For forty years the VEB (Volkseigener Betrieb or “people-owned enterprise”) Glashütter Uhrenbetrieb had produced cheap watches for the communist market. It had developed its own quartz calibre and an automatic movement, the Spezimatic. After the fall of the Berlin Wall, the company’s entire infrastructure, including an ugly building from 1989, was put up for sale. It was the Bavarian businessman Heinz W. Pfeifer who recognised the potential of this factory that contained the machinery and the workforce to produce movements from scratch. In 1990 he bought the complex and revived the name Glashütte Original. In the company’s registered name Glashütter Uhrenbetrieb GmbH the spirit of the GDR continues to resound. Its marker “GUB” is still found engraved in the base plates of the movements. In the course of only a few years Pfeifer turned into reality his dream of an autonomous manufacture producing watches with the traits that to him were typically German. His watches had to be heavy and edgy, just like German cars had been in the seventies. To the delight of collectors, in 1996 Pfeifer revived another brand whose name he had bought with the package: Union Glashütte. These watches were cheaper in material and make, but they contained exclusive manufacture movements, otherwise only found in Glashütte Original watches.
In 2000 the Swatch Group bought Glashütte Original in the shadow of the battle for Les Manufactures Horlogères (IWC, Jaeger-LeCoultre and Lange). Pfeifer remained CEO until he was replaced by Frank Müller in 2002. In 2008, Müller was replaced by Günter Wiegand, who had been with the brand since 1982 and had thus seen most of its ups and downs.
A true manufacture
The manufacture is characterised by its high production intensity which can be seen in the great variety of in-house movements that all bear the typical Glashütte characteristics: the ¾ top plate instead of separate bridges, swan’s-neck adjuster, gold settings and, in some cases, hand-engraved cocks for the balance-wheel.
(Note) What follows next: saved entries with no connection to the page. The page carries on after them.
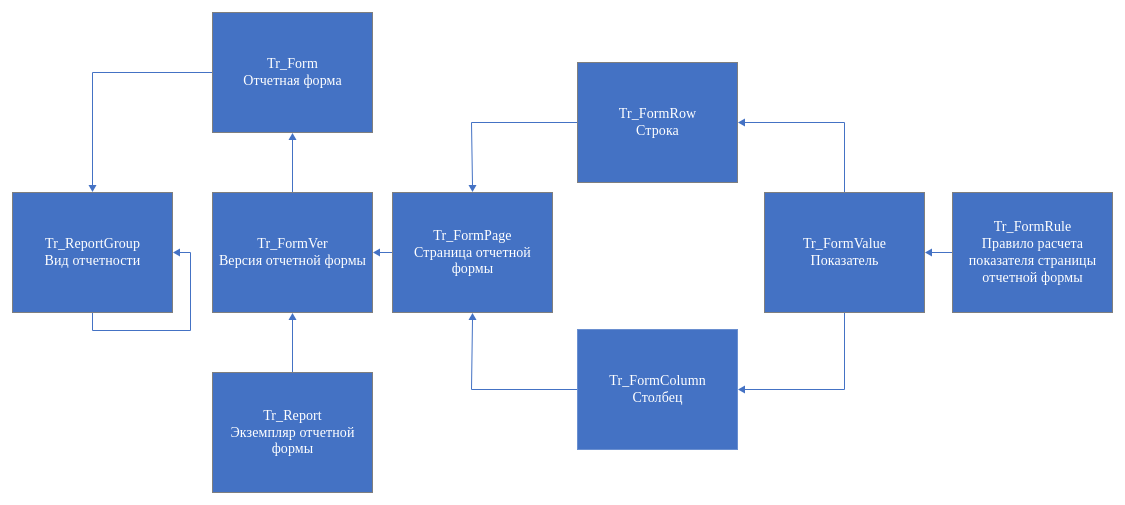
<!DOCTYPE html>
<html lang="ru">
<head>
<meta charset="utf-8">
<title>Схема таблиц отчетных форм</title>
<style>
:root {
  --paper: #ffffff;
  --entity: #4472c4;
  --border: #7f7f7f;
  --border-blue: #6a8fd0;
  --line: #4472c4;
  --label: #ffffff;
}
* { box-sizing: border-box; }
html, body { margin: 0; background: var(--paper); }
body { width: 1125px; height: 505px; overflow: hidden; }
.diagram { position: relative; width: 1125px; height: 505px; overflow: hidden; }
.connectors { position: absolute; left: 0; top: 0; display: block; }
.connectors .line { fill: none; stroke: var(--line); stroke-width: 1; }
.connectors .head { fill: var(--line); }
.entity {
  position: absolute;
  width: 161px;
  height: 121px;
  display: flex;
  flex-direction: column;
  align-items: center;
  justify-content: center;
  padding-top: 1px;
  background: var(--entity);
  border: 1px solid var(--border);
  color: var(--label);
  font: 14px/16.8px "Liberation Serif", "Noto Serif", serif;
  letter-spacing: 0.1px;
  text-align: center;
  white-space: nowrap;
}
.entity span { display: block; }
.form { left: 212px; top: 12px; }
.report-group { left: 12px; top: 192px; }
.form-ver { left: 212px; top: 192px; }
.report { left: 212px; top: 372px; }
.form-page { left: 392px; top: 192px; }
.form-row { left: 577px; top: 62px; }
.form-column { left: 577px; top: 329px; border-color: var(--border-blue); }
.form-value { left: 764px; top: 192px; }
.form-rule { left: 952px; top: 192px; }
</style>
</head>
<body>
<main class="diagram">
  <svg class="connectors" width="1125" height="505" viewBox="0 0 1125 505" aria-hidden="true">
    <defs>
      <path id="arrow" class="head" d="M0 0L-4 -7H4Z"/>
    </defs>
    <g class="line">
      <path d="M212 72.5H92.5V186"/>
      <path d="M92.5 313V330.5H190.5V252.5H179"/>
      <path d="M292.5 192V139"/>
      <path d="M292.5 372V319"/>
      <path d="M392 252.5H379"/>
      <path d="M577 122.5H471.5L472.5 186"/>
      <path d="M577 389.5H471.5L472.5 319"/>
      <path d="M844.5 192V122.5H744"/>
      <path d="M844.5 313V389.5H744"/>
      <path d="M952 252.5H931"/>
    </g>
    <use href="#arrow" transform="translate(92.5 192)"/>
    <use href="#arrow" transform="translate(173 252.5) rotate(90)"/>
    <use href="#arrow" transform="translate(292.5 133) rotate(180)"/>
    <use href="#arrow" transform="translate(292.5 313) rotate(180)"/>
    <use href="#arrow" transform="translate(373 252.5) rotate(90)"/>
    <use href="#arrow" transform="translate(472.5 192)"/>
    <use href="#arrow" transform="translate(472.5 313) rotate(180)"/>
    <use href="#arrow" transform="translate(738 122.5) rotate(90)"/>
    <use href="#arrow" transform="translate(738 389.5) rotate(90)"/>
    <use href="#arrow" transform="translate(925 252.5) rotate(90)"/>
  </svg>

  <div class="entity form"><span>Tr_Form</span><span>Отчетная форма</span></div>
  <div class="entity report-group"><span>Tr_ReportGroup</span><span>Вид отчетности</span></div>
  <div class="entity form-ver"><span>Tr_FormVer</span><span>Версия отчетной формы</span></div>
  <div class="entity report"><span>Tr_Report</span><span>Экземпляр отчетной<br>формы</span></div>
  <div class="entity form-page"><span>Tr_FormPage</span><span>Страница отчетной<br>формы</span></div>
  <div class="entity form-row"><span>Tr_FormRow</span><span>Строка</span></div>
  <div class="entity form-column"><span>Tr_FormColumn</span><span>Столбец</span></div>
  <div class="entity form-value"><span>Tr_FormValue</span><span>Показатель</span></div>
  <div class="entity form-rule"><span>Tr_FormRule</span><span>Правило расчета<br>показателя страницы<br>отчетной формы</span></div>
</main>
</body>
</html>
When touring the production workshops with visitors, Günter Wiegand invariably reminds them to “count the lathes and milling machines, and tell me if you see a similar quantity in any other manufacture”. Apart from the regulating organ every movement component is produced here, even the screws and gears. Being a part of the Swatch Group of course helps getting the missing components like balance springs, balance wheels and escapements. In many cases the dials, which are made with great care, are equipped with the so-called “Panoramadatum”, a patented king-size date which is Glashütte Original’s answer to Lange’s big date.
Wide range of models
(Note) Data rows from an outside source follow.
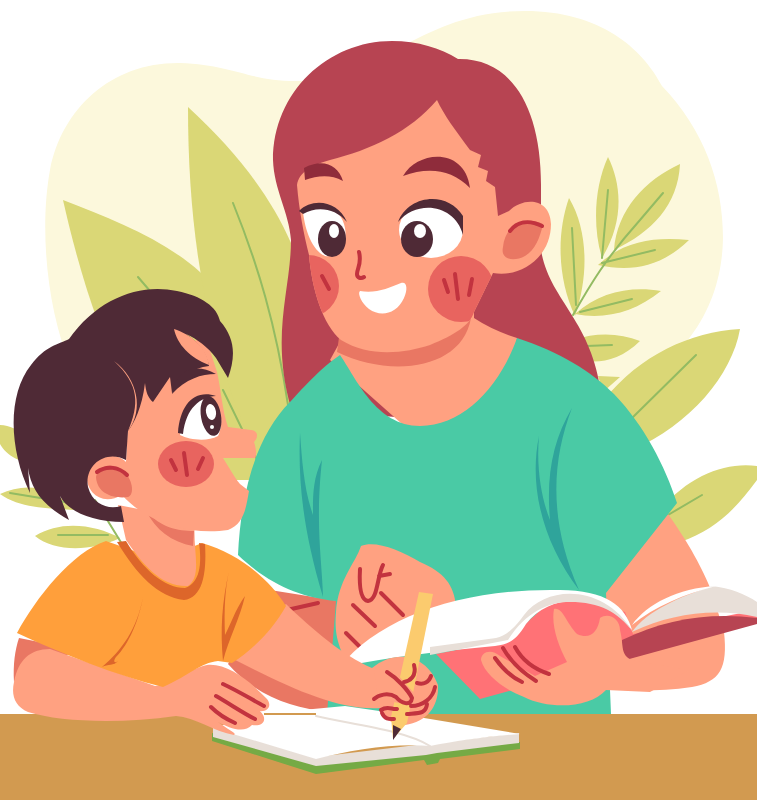
<!DOCTYPE html>
<html lang="en">
<head>
<meta charset="utf-8">
<title>Learning to write together</title>
<style>
:root{--cream:#fcf8dc;--leaf:#dad776;--vein:#93bb62;--skin:#ffa181;--shade:#e97763;--blush:#e8645f;--line:#c2333f;--auburn:#b74452;--brown:#4f2a36;--brow:#8f2c3b;--teal:#4acaa5;--teal-fold:#2fa49b;--orange:#ff9f3b;--orange-fold:#dd662a;--wood:#d29a50;--paper:#fff;--paper-edge:#e8dfd8;--cover:#ff7276;--green:#75aa45;--pencil:#fbcb6e}
html,body{margin:0;background:#fff;overflow:hidden}
svg{display:block;width:757px;height:800px}
.cream{fill:var(--cream)}.leaf{fill:var(--leaf)}.skin{fill:var(--skin)}.shade{fill:var(--shade)}.blush{fill:var(--blush)}
.auburn{fill:var(--auburn)}.brown{fill:var(--brown)}.brow{fill:var(--brow)}.teal{fill:var(--teal)}.teal-fold{fill:var(--teal-fold)}
.orange{fill:var(--orange)}.orange-fold{fill:var(--orange-fold)}.wood{fill:var(--wood)}.paper{fill:var(--paper)}.edge{fill:var(--paper-edge)}
.cover{fill:var(--cover)}.green{fill:var(--green)}.pencil{fill:var(--pencil)}
.vein,.line,.lash,.crease{fill:none;stroke-linecap:round;stroke-linejoin:round}
.vein{stroke:var(--vein);stroke-width:2}.line{stroke:var(--line);stroke-width:4}.lash{stroke:var(--brown);stroke-width:5}.crease{stroke:var(--paper-edge);stroke-width:2}
</style>
</head>
<body>
<svg viewBox="0 0 757 800" role="img" aria-label="A woman holding a book helps a boy write in a notebook">
<defs>
<clipPath id="face-clip"><path d="M437 100C410 132 370 150 330 160C312 165 299 172 297 185C299 210 304 235 309 255C312 290 323 325 341 340C370 358 405 353 430 345C455 335 470 325 474 312L493 273L500 222L470 145Z"/></clipPath>
</defs>

<path class="cream" d="M72 370C45 305 40 225 50 170C62 108 112 62 180 63C235 65 250 82 300 81C385 78 420 11 525 11C600 11 642 48 662 86C704 130 723 182 723 238C722 300 692 365 600 402L300 420Z"/>

<g id="plants-left">
<path class="leaf" d="M63 200C110 218 165 240 200 272C240 310 262 365 270 480H190C130 420 90 320 63 200Z"/>
<path class="leaf" d="M188 107C235 150 270 195 291 243L300 440H250C205 340 188 230 188 107Z"/>
<path class="vein" d="M138 277L180 326M233 203C258 265 276 325 288 405M223 390L262 470"/>
<path class="leaf" d="M0 425C20 426 32 440 42 464C20 464 6 455 0 444ZM0 494C25 482 55 486 74 510C45 508 20 508 0 494ZM35 536C60 520 95 524 120 538C90 552 55 552 35 536Z"/>
<path class="vein" d="M10 493L65 502M58 535H108M95 500L122 544"/>
</g>

<g id="plants-right">
<path class="leaf" d="M569 198C588 230 589 275 575 316C558 280 556 235 569 198ZM608 157C622 185 624 222 602 258C592 225 595 185 608 157ZM680 164C678 205 652 232 614 250C617 210 645 180 680 164ZM689 240C660 268 630 272 598 265C625 240 655 237 689 240ZM661 291C635 312 605 320 575 314C600 292 630 286 661 291ZM640 341C620 361 597 364 582 360L574 340C596 332 620 333 640 341ZM598 376L620 377L603 392Z"/>
<path class="vein" d="M573 315C590 285 606 258 640 220L663 193M608 190L602 258M572 228L576 305M602 263L655 250M580 312L632 299M586 346L612 345"/>
<path class="leaf" d="M740 329C732 375 690 425 632 450L604 400C640 355 690 332 740 329ZM757 466V480C735 510 715 530 680 542L660 510C690 475 725 462 757 466Z"/>
<path class="vein" d="M696 355L628 422M702 495L668 515"/>
</g>

<g id="woman">
<path class="auburn" d="M392 41C418 41 440 48 458 59C512 58 541 108 541 185V250C549 300 592 320 601 394L430 420L291 408C270 335 291 290 291 240C289 212 274 190 273 160C273 92 328 41 392 41Z"/>
<path class="skin" d="M341 340L474 290V318Q492 330 517 338L510 400L420 440L330 360Z"/>
<path class="shade" d="M337 352C390 378 462 370 471 318L474 300L340 330Z"/>
<path class="skin" d="M668 514C690 545 702 568 712 592L724 632C728 668 720 682 692 687C660 692 630 690 606 690L580 600Z"/>
<path class="shade" d="M270 590L345 602V660L330 712C290 708 255 695 228 664Z"/>
<path class="teal" d="M517 338C560 352 592 372 614 394C644 425 665 466 677 503L606 593L611 714H327L336 601C300 597 270 585 238 555C241 490 257 435 290 402C312 378 325 365 340 355C356 378 376 426 420 426C464 426 500 386 517 338Z"/>
<path class="teal-fold" d="M300 433C298 482 303 530 323 597C322 560 315 525 322 460C312 480 313 500 313 515C304 490 302 460 300 433ZM572 408C552 460 548 520 579 590C545 545 528 490 539 436C536 470 542 500 550 520C546 475 553 440 572 408Z"/>
<path class="skin" d="M437 100C410 132 370 150 330 160C312 165 299 172 297 185C299 210 304 235 309 255C312 290 323 325 341 340C370 358 405 353 430 345C455 335 470 325 474 312L493 273C520 278 551 258 551 224C550 197 523 197 509 211L498 216L495 187L486 181L488 171L478 167L481 155L470 150C455 130 444 115 437 100Z"/>
<path class="shade" d="M543 224C525 215 505 225 503 247C500 260 514 262 525 256C535 250 540 238 543 224Z"/>
<path class="line" stroke-width="3" d="M542 226C528 219 517 222 510 231"/>
<g clip-path="url(#face-clip)"><circle class="blush" cx="308" cy="286" r="31"/><circle class="blush" cx="461" cy="289" r="33"/></g>
<path class="line" d="M322 276L329 289M444 280L448 292M455 274L458 299M472 279L469 295"/>
<path class="brow" d="M304 168C323 158 338 165 343 181C330 174 317 176 305 180ZM403 176C418 150 465 147 470 188C451 169 428 167 403 176Z"/>
<path class="paper" d="M303 212C320 200 339 207 344 224C350 244 338 258 325 256C312 250 305 230 303 212Z"/>
<ellipse class="paper" cx="431" cy="230" rx="32" ry="28"/>
<ellipse class="brown" cx="332" cy="239" rx="14" ry="18"/><ellipse class="brown" cx="417" cy="239" rx="16" ry="18"/>
<ellipse class="paper" cx="334" cy="231" rx="5" ry="7"/><ellipse class="paper" cx="420" cy="231" rx="6" ry="7"/>
<path class="brown" d="M299 211C313 197 338 201 347 222C335 208 317 206 303 214ZM398 222C408 195 447 190 463 216L463 235C455 204 417 199 398 222Z"/>
<path class="line" d="M359 252C362 264 357 268 357 274C357 278 361 279 364 277"/>
<path class="paper" d="M360 291C375 294 389 288 401 283C407 281 408 289 404 298C396 315 380 317 369 309C362 304 357 293 360 291Z"/>
</g>

<path class="wood" d="M0 714H757V800H0Z"/>

<g id="open-book">
<path class="skin" d="M336 612C338 580 355 564 361 546C375 540 400 550 420 562C444 572 454 585 456 606L390 640L347 662C335 642 335 626 336 612Z"/>
<path class="line" d="M360 569C359 587 361 600 368 601C378 600 377 576 383 565M379 576L390 574M381 593L403 615M353 605L375 626M346 633L361 648M287 610L318 603"/>
<path class="cover" d="M436 654L508 640L560 592L625 612L633 634L757 610V622L620 661L480 699Z"/>
<path class="auburn" d="M622 640C665 619 710 612 757 618V624L622 661Z"/>
<path class="edge" d="M632 632C648 610 680 597 712 586C730 588 745 594 757 602V617C715 607 670 614 634 631Z"/>
<path class="paper" d="M632 625C647 604 678 588 716 586C685 594 655 606 632 625Z"/>
<path class="paper" d="M340 667C380 616 465 588 560 590C605 590 626 606 632 630C604 592 550 592 526 624C516 640 510 644 495 646C440 651 390 657 340 667Z"/>
<path class="edge" d="M430 655L508 640C526 612 548 602 570 602C600 602 618 612 633 632C605 585 548 584 524 615C513 630 505 636 496 638L430 647Z"/>
<path class="skin" d="M554 609C563 607 566 623 577 634C590 640 598 632 600 618C608 612 620 618 620 630C624 646 620 655 632 660L690 670L650 692L606 690C590 708 550 710 524 697C505 690 485 675 481 660C481 652 491 648 500 656L535 676L567 662C558 645 551 625 554 609Z"/>
<path class="line" d="M503 648C512 664 523 673 536 681M515 647C522 660 534 669 549 674M495 658C502 668 511 677 522 682"/>
</g>

<g id="notebook">
<path class="green" d="M212 733L316 764L426 752L520 742V749L440 759L438 763L427 765L424 760L316 774L212 741Z"/>
<path class="edge" d="M213 726L316 757L425 744L519 733V743L437 753L426 755L316 766L213 737Z"/>
<path class="paper" d="M213 728L260 714L345 706L400 714L520 734C490 736 455 741 430 746C395 743 350 750 316 759Z"/>
<path class="crease" d="M316 716C350 724 405 730 430 746"/>
<path d="M264 714H316" fill="none" stroke="var(--wood)" stroke-width="2"/>
</g>

<g id="boy">
<path class="skin" d="M225 655L286 604C312 629 342 655 372 668C396 648 427 655 438 685C439 705 428 722 405 725C389 724 383 717 381 708C335 711 285 685 225 655Z"/>
<path class="shade" d="M19 638L80 650L40 665C25 668 17 675 14 682C13 664 15 650 19 638Z"/>
<path class="skin" d="M14 682C18 660 30 649 50 649L155 686C175 684 190 668 207 665C227 663 249 680 267 699C273 707 266 712 260 711C269 720 262 727 252 725C244 734 229 728 218 722C230 731 237 733 234 735C215 732 195 717 176 716C120 724 60 722 28 712C15 706 11 696 14 682Z"/>
<path class="line" d="M223 684C238 691 251 699 264 706M216 696C230 704 243 713 255 719M211 707C217 713 226 719 235 723"/>
<path class="orange" d="M106 541C72 552 36 598 17 633C65 655 115 675 163 687C190 675 200 663 218 661L232 663C252 650 273 630 286 606C270 580 240 554 202 543L160 560Z"/>
<path class="orange-fold" d="M126 541C143 570 165 588 185 588C200 583 202 564 199 543L205 544C207 575 202 598 184 600C158 597 137 575 117 542ZM143 597C137 629 122 650 102 667C108 664 114 666 118 661C114 664 113 661 116 657C129 644 139 620 143 597ZM229 571C222 602 220 630 223 661C229 638 240 618 245 596C235 610 230 626 225 635C224 609 225 590 229 571Z"/>
<path class="skin" d="M118 505L195 520C192 550 203 575 188 586C160 587 142 563 126 540Z"/>
<path class="shade" d="M146 510C160 528 178 531 194 531L193 546C172 542 155 530 146 510Z"/>
<path class="skin" d="M130 380L205 335L217 372C221 389 222 410 228 427L251 430C259 431 258 438 254 442C256 448 257 455 255 458H223C229 467 234 477 240 484L249 491C246 508 244 524 228 530C195 535 150 526 122 495C99 508 82 488 88 469C95 453 117 452 126 462Z"/>
<path class="shade" d="M96 477C98 465 112 462 122 470C133 478 135 495 128 497C114 499 97 494 96 477Z"/>
<path class="line" stroke-width="3" d="M97 472C107 465 119 467 127 475"/>
<path class="brown" d="M124 522C90 522 67 510 60 496L69 520C42 505 31 489 28 468L30 493C9 450 7 395 31 365C45 346 59 344 69 339C98 298 140 283 177 291C202 296 217 307 220 321C235 338 236 356 228 378L216 358C208 347 197 339 186 334C199 342 207 354 209 366C192 368 182 376 172 393L170 377L153 402C148 398 146 392 145 383C142 408 134 423 128 431L126 460C106 449 84 465 88 487C93 505 109 510 121 506Z"/>
<path class="skin" d="M114 361C140 385 139 405 128 431C144 410 138 379 114 361ZM174 329C177 344 190 358 209 365C207 347 190 334 174 329Z"/>
<path class="brown" d="M172 394C175 372 193 361 216 374C201 374 186 379 172 394Z"/>
<path class="paper" d="M180 435C181 411 193 397 207 398C222 402 224 424 218 436C207 442 190 440 180 435Z"/>
<ellipse class="brown" cx="211" cy="416" rx="10" ry="20" transform="rotate(-10 211 416)"/>
<ellipse class="paper" cx="211" cy="412" rx="5" ry="8" transform="rotate(-10 211 412)"/><circle class="paper" cx="212" cy="427" r="2"/>
<path class="brown" d="M178 433C180 405 194 389 216 396C200 397 186 408 183 434Z"/>
<ellipse class="blush" cx="186" cy="464" rx="28" ry="23"/>
<path class="line" d="M171 460L176 470M184 453L187 475M203 458L198 469"/>
</g>

<g id="pencil-and-hand">
<path class="pencil" d="M419 592L433 594L407 723L393 739L391 717Z"/>
<path class="brown" d="M393 725L401 729L393 740Z"/>
<path class="skin" d="M374 669L388 664L414 693C422 700 413 708 404 704L378 699Z"/>
<path class="line" d="M387 672C397 678 408 690 412 698C411 707 401 703 396 697C388 692 378 695 374 699M414 665C417 676 410 681 404 682M411 706C423 706 433 698 435 687M417 683C424 685 429 682 431 676M381 710C388 705 392 710 397 709M382 713C385 720 390 719 394 719M407 714C419 713 426 714 427 704"/>
</g>
</svg>
</body>
</html>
As opposed to Lange, Glashütte Original offers a wide range of different models and prices. From an attractive entry line with stainless-steel cases to highly complicated watches, some of which are lushly set with gems, Glashütte Original offers models for any budget and taste. The company’s master watchmakers are particularly proud of one of their specialities: the flying tourbillon developed according to plans drawn up by Alfred Helwig, a local watchmaker responsible for many revolutionary inventions of the thirties and forties.
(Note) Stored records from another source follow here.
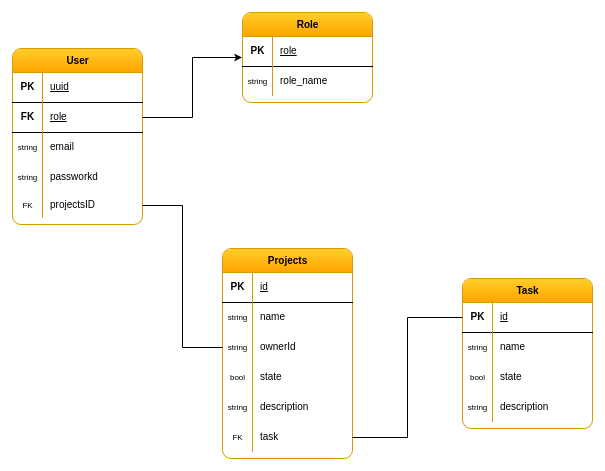
<!DOCTYPE html>
<html lang="en">
<head>
<meta charset="utf-8">
<title>Entity relationship diagram</title>
<style>
:root {
  --paper: #ffffff;
  --ink: #000000;
  --amber-light: #ffcd28;
  --amber: #ffa500;
  --outline: #d79b00;
}
* { box-sizing: border-box; }
html, body { margin: 0; overflow: hidden; background: var(--paper); }
.diagram {
  position: relative;
  width: 605px;
  height: 471px;
  overflow: hidden;
  background: var(--paper);
  color: var(--ink);
  font: 10px/12px "Liberation Sans", Arial, sans-serif;
}
.connectors { position: absolute; left: 0; top: 0; }
.connectors polyline { fill: none; stroke: var(--ink); }

.entity {
  position: absolute;
  width: 131px;
  border: 1px solid var(--outline);
  border-radius: 9px;
  background: var(--paper);
}
.user { left: 12px; top: 48px; height: 177px; }
.role { left: 242px; top: 12px; height: 91px; }
.projects { left: 222px; top: 248px; height: 211px; }
.task { left: 462px; top: 278px; height: 151px; }

.entity h2 {
  display: flex;
  align-items: center;
  justify-content: center;
  height: 23px;
  margin: 0;
  border-radius: 8px 8px 0 0;
  background: linear-gradient(var(--amber-light), var(--amber));
  box-shadow: 0 1px 0 var(--outline);
  font-size: 10px;
  font-weight: 700;
}
.entity dl { margin: 0; }
.field { position: relative; display: flex; height: 30px; }
.field.short { height: 26px; }
.field dt, .field dd { display: flex; align-items: center; margin: 0; }
.field dt {
  flex: 0 0 30px;
  justify-content: center;
  border-right: 1px solid var(--outline);
  font-size: 8px;
  padding-top: 2px;
}
.field dd { padding-left: 7px; }
.key dt { font-size: 10px; font-weight: 700; padding-top: 0; }
.key dd { text-decoration: underline; }
.key::after {
  content: "";
  position: absolute;
  left: -1px;
  right: -1px;
  top: 100%;
  height: 1px;
  background: var(--ink);
}
</style>
</head>
<body>
<main class="diagram">
  <section class="entity user">
    <h2>User</h2>
    <dl>
      <div class="field key"><dt>PK</dt><dd>uuid</dd></div>
      <div class="field key"><dt>FK</dt><dd>role</dd></div>
      <div class="field"><dt>string</dt><dd>email</dd></div>
      <div class="field"><dt>string</dt><dd>passworkd</dd></div>
      <div class="field short"><dt>FK</dt><dd>projectsID</dd></div>
    </dl>
  </section>

  <section class="entity role">
    <h2>Role</h2>
    <dl>
      <div class="field key"><dt>PK</dt><dd>role</dd></div>
      <div class="field"><dt>string</dt><dd>role_name</dd></div>
    </dl>
  </section>

  <section class="entity projects">
    <h2>Projects</h2>
    <dl>
      <div class="field key"><dt>PK</dt><dd>id</dd></div>
      <div class="field"><dt>string</dt><dd>name</dd></div>
      <div class="field"><dt>string</dt><dd>ownerId</dd></div>
      <div class="field"><dt>bool</dt><dd>state</dd></div>
      <div class="field"><dt>string</dt><dd>description</dd></div>
      <div class="field"><dt>FK</dt><dd>task</dd></div>
    </dl>
  </section>

  <section class="entity task">
    <h2>Task</h2>
    <dl>
      <div class="field key"><dt>PK</dt><dd>id</dd></div>
      <div class="field"><dt>string</dt><dd>name</dd></div>
      <div class="field"><dt>bool</dt><dd>state</dd></div>
      <div class="field"><dt>string</dt><dd>description</dd></div>
    </dl>
  </section>

  <svg class="connectors" width="605" height="471" viewBox="0 0 605 471" aria-hidden="true">
    <polyline points="142.5,117.5 192.5,117.5 192.5,57.5 236,57.5"/>
    <polygon points="242,57.5 234,61.5 236,57.5 234,53.5"/>
    <polyline points="142.5,205.5 182.5,205.5 182.5,347.5 222.5,347.5"/>
    <polyline points="352.5,437.5 407.5,437.5 407.5,317.5 462.5,317.5"/>
  </svg>
</main>
</body>
</html>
Since the takeover by the Swatch Group the original lines have been subject to a gradual facelift, making them fitter for an international market. New lines have been added, of which the “Sixties” is especially noteworthy because it recalls some of the models produced in the GDR era.
To the dismay of some collectors the name “Union Glashütte”, together with its affordable models, disappeared soon after the Swatch Group had taken the reins at Glashütte Original. It only re-emerged in 2008, completely re-designed and equipped with modified ETA-calibres that are assembled in Glashütte.
Focus on Germany
- Glashütte, cradle of German haute horlogerie
- The Lange Akademie, getting to know the tree and its roots
- Tutima’s “hommage” as a symbol of its new ambitions
- Nomos, doing things differently
- The 150th Anniversary of Junghans
Source: Europa Star October - November 2011 Magazine Issue